Microsoft’s developer division has, at least publicly, been placing a lot of emphasis on making it easier for C# and VB developers to build scalable applications more easily. The Parallel Extensions CTP for .NET 3.5 is clear evidence of their commitment to the C# and VB developer. Why C# and VB and what about C++? Is C++ not getting the attention it needs in the age of parallel programming?

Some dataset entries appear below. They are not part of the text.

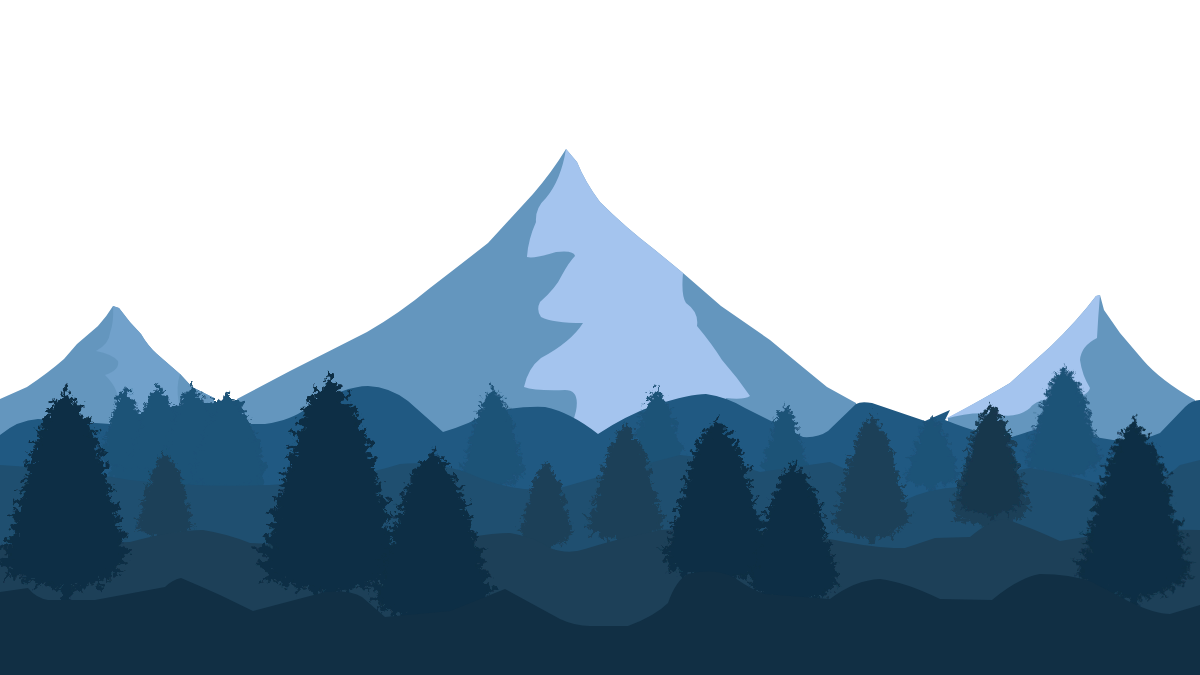
<!DOCTYPE html>
<html lang="en">
<head>
<meta charset="utf-8">
<title>Blue mountain forest</title>
<style>
:root {
  --sky: #ffffff;
  --rock: #6496be;
  --rock-light: #71a1cb;
  --snow: #a4c4ee;
  --hill-far: #205982;
  --tree-far: #1f5277;
  --hill-mid: #1f4f70;
  --hill-near: #1d4058;
  --front: #112f44;
}
html, body { margin: 0; height: 100%; overflow: hidden; background: var(--sky); }
.landscape { display: block; width: 1200px; height: 675px; }
.rock { fill: var(--rock); }
.rock-light { fill: var(--rock-light); }
.snow { fill: var(--snow); }
.hill-far { fill: var(--hill-far); }
.hill-mid { fill: var(--hill-mid); }
.hill-near { fill: var(--hill-near); }
.hill-front { fill: var(--front); }
.trees { fill: currentColor; stroke: currentColor; filter: url(#foliage); }
.trees-far { color: var(--tree-far); }
.trees-mid { color: var(--hill-near); }
.trees-front { color: var(--front); }
</style>
</head>
<body>
<svg class="landscape" viewBox="0 0 1200 675" role="img" aria-label="Blue mountains behind layered hills and fir trees">
  <defs>
    <filter id="foliage" filterUnits="userSpaceOnUse" x="-20" y="340" width="1240" height="320">
      <feTurbulence type="fractalNoise" baseFrequency="0.16" numOctaves="2" seed="7" result="noise"/>
      <feDisplacementMap in="SourceGraphic" in2="noise" scale="13" xChannelSelector="R" yChannelSelector="G"/>
    </filter>
    <path id="fir" stroke-width="4" stroke-dasharray="3 4" d="M0 0 3 8 9 10 7 15 16 17 11 22 18 28 26 29 21 35 30 41 24 45 33 50 30 56 38 60 31 66 36 72 43 73 37 80 42 86 38 90 48 96 40 101 45 108 53 110 47 117 55 124 48 128 52 135 61 138 53 144 58 150 66 154 56 158 61 166 50 166 55 175 42 173 46 182 32 178 34 187 22 183 16 190 6 186 4 200-4 200-4 187-14 190-20 183-32 188-30 180-44 184-42 176-58 178-52 170-66 165-56 160-66 150-52 149-60 141-48 138-54 130-46 126-56 120-44 114-50 107-40 102-47 94-37 92-43 85-34 80-40 72-29 70-36 62-27 58-33 50-23 48-30 41-20 38-26 30-16 28-20 20-10 20-14 13-6 11Z"/>
  </defs>

  <g id="mountain-left">
    <path class="rock" d="M0 399 27 387Q48 373 64 359L77 344 98 326Q107 316 113 306L119 308Q129 322 141 334 148 346 157 354L180 374 192 387 214 398V460H0Z"/>
    <path class="rock-light" d="M113 306 119 308Q129 322 141 334 148 346 157 354L180 374 192 387 214 398V430H108Q110 416 117 405 121 391 105 375 120 370 118 361 112 354 96 351 109 344 110 333Q114 322 113 306Z"/>
    <path class="rock" d="M180 374 192 387 214 398V430H190Q172 400 180 374Z"/>
  </g>

  <g id="mountain-center">
    <path class="rock" d="M237 399 290 371 367 332Q400 313 430 288 460 265 488 243L533 194Q552 172 566 149L577 162Q585 182 600 202 625 227 655 250L683 273 721 306 770 340Q800 365 827 387L856 403V470H230Z"/>
    <path class="snow" d="M566 149 577 162Q585 182 600 202 625 227 655 250L683 273Q681 296 686 303 699 312 697 326 712 344 722 360 737 377 750 396 744 400 726 398V440H574Q571 424 576 411 580 390 565 390 535 391 524 387 528 368 541 358 571 342 583 323 553 323 541 317 536 310 540 302 556 288 562 275 569 262 575 256 574 250 556 252 534 259 527 257 528 240 536 222 535 208 546 198 561 180 566 149Z"/>
  </g>

  <g id="mountain-right">
    <path class="rock" d="M948 418Q985 398 1010 383L1050 347Q1078 320 1096 296L1100 295 1104 310 1120 333 1143 360Q1160 380 1195 400V470H948Z"/>
    <path class="snow" d="M945 419Q985 398 1010 383L1050 347Q1078 320 1096 296L1100 295Q1098 318 1097 338 1081 346 1080 360 1082 375 1090 388 1088 396 1070 399 1038 396 1030 408 1018 418 1000 415 975 410 945 419Z"/>
  </g>

  <path class="hill-far" d="M0 435Q18 420 38 419L110 424H265Q292 420 307 408 345 386 368 386 390 387 408 401L443 432Q470 424 490 412 520 406 545 407 570 412 598 434 625 416 655 405 690 394 706 394 727 397 745 408L803 437Q818 438 828 431L856 404Q861 401 872 403L925 421 950 410 945 420Q990 438 1012 437L1040 428 1113 440Q1140 442 1160 433L1185 407Q1192 400 1200 400V675H0Z"/>

  <g class="trees trees-far">
    <path stroke="none" d="M112 425 145 410 215 400 240 400 262 450 266 490H110Z"/>
    <use href="#fir" transform="translate(125 388) scale(.38 .42)"/>
    <use href="#fir" transform="translate(158 384) scale(.42 .46)"/>
    <use href="#fir" transform="translate(192 385) scale(.5 .5)"/>
    <use href="#fir" transform="translate(228 393) scale(.6 .5)"/>
    <use href="#fir" transform="translate(493 386) scale(.5 .53)"/>
    <use href="#fir" transform="translate(657 388) scale(.47 .5)"/>
    <use href="#fir" transform="translate(785 405) scale(.36 .38)"/>
    <use href="#fir" transform="translate(932 416) scale(.42 .37)"/>
    <use href="#fir" transform="translate(1064 366) scale(.6 .58)"/>
  </g>

  <path class="hill-mid" d="M0 465Q60 468 130 480 200 488 270 485 350 480 400 464 440 460 480 478 520 494 560 488 620 470 680 455 720 458 760 472L830 462Q870 480 905 500 930 488 960 487 1000 472 1030 468 1080 476 1120 491 1165 480 1180 465L1200 460V675H0Z"/>

  <g class="trees trees-mid">
    <use href="#fir" transform="translate(165 452) scale(.45 .45)"/>
    <use href="#fir" transform="translate(546 462) scale(.43 .45)"/>
    <use href="#fir" transform="translate(626 424) scale(.6 .62)"/>
    <use href="#fir" transform="translate(872 415) scale(.6 .65)"/>
    <use href="#fir" transform="translate(991 405) scale(.62 .64)"/>
  </g>

  <path class="hill-near" d="M0 545 130 542Q175 530 203 530 228 534 250 543L400 550Q480 533 510 533 535 537 550 548 568 555 585 549 620 538 660 530 740 524 835 540 880 549 905 548L935 538 970 537Q990 520 1005 519 1030 527 1060 541 1130 528 1200 530V675H0Z"/>

  <g class="trees trees-front">
    <use href="#fir" transform="translate(66 388) scale(1 1.06)"/>
    <use href="#fir" transform="translate(330 375) scale(1.1 1.15)"/>
    <use href="#fir" transform="translate(433 450) scale(.95 .9)"/>
    <use href="#fir" transform="translate(717 418) scale(.84 .86)"/>
    <use href="#fir" transform="translate(794 462) scale(.72 .74)"/>
    <use href="#fir" transform="translate(1134 420) scale(.9 .94)"/>
    <use href="#fir" transform="translate(991 405) scale(.5 .58)" opacity=".55"/>
  </g>

  <path class="hill-front" d="M0 592 28 588Q36 598 48 600H95L165 587Q172 580 181 578 200 586 220 595L253 611 325 592Q350 590 362 597L385 617 450 611 485 597 505 589 560 619Q575 626 590 626H628Q655 616 668 603 676 580 688 574 715 567 735 578 752 590 765 594L830 599Q855 580 880 579 905 582 940 599L992 600Q1018 578 1040 574 1070 574 1092 582L1130 602Q1155 614 1170 614L1200 605V675H0Z"/>
</svg>
</body>
</html>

There are many ways to answer that question, but the thing to remember about C++ and specifically Visual C++ on the Window platform is that it has always been very amenable to parallel programming. After all, incredibly parallel programs like SQL Server and Windows itself are developed using Visual C++. Microsoft is spending a lot of effort at the moment making it easier to develop parallel programs in C# because it just isn’t very easy to do in that environment but no such problem exists for the C++ developer. In fact, Visual C++ introduced facilities that made it trivial to apply parallel programming techniques to .NET code years ago in the Visual C++ 2005 release while C# is only now getting similar functionality in the Parallel Extensions CTP. So whether you’re looking for parallel programming techniques for native or managed code Visual C++ is ready and willing today.
In my latest series of articles to be published here on my blog I’m taking a look at parallel programming with C++. I’ll start with the fundamentals of creating responsive client applications and scalable services and along the way look at various techniques and technologies to make it happen. Many are provided by Windows while others are provided directly by Visual C++. I may even cover some of the more enterprise-oriented techniques such as clustering and grid computing if there is enough interest and I have enough time.
Keep in mind that I’m writing this series in my spare time, in the evenings, of which I have surprisingly little these days. My kids want their dad around after all! We also still don’t have Internet access so articles in this series will appear whenever I happen to find the time to write and posted whenever I find an Internet connection. Thanks for reading and I hope you enjoy this new series!
Part 1: Asynchronous Procedure Calls
Part 4: I/O Completion Ports
Part 5: Coming soon...
If you’re looking for one of my previous articles here is a complete list of them for you to browse through.
© 2007 Kenny Kerr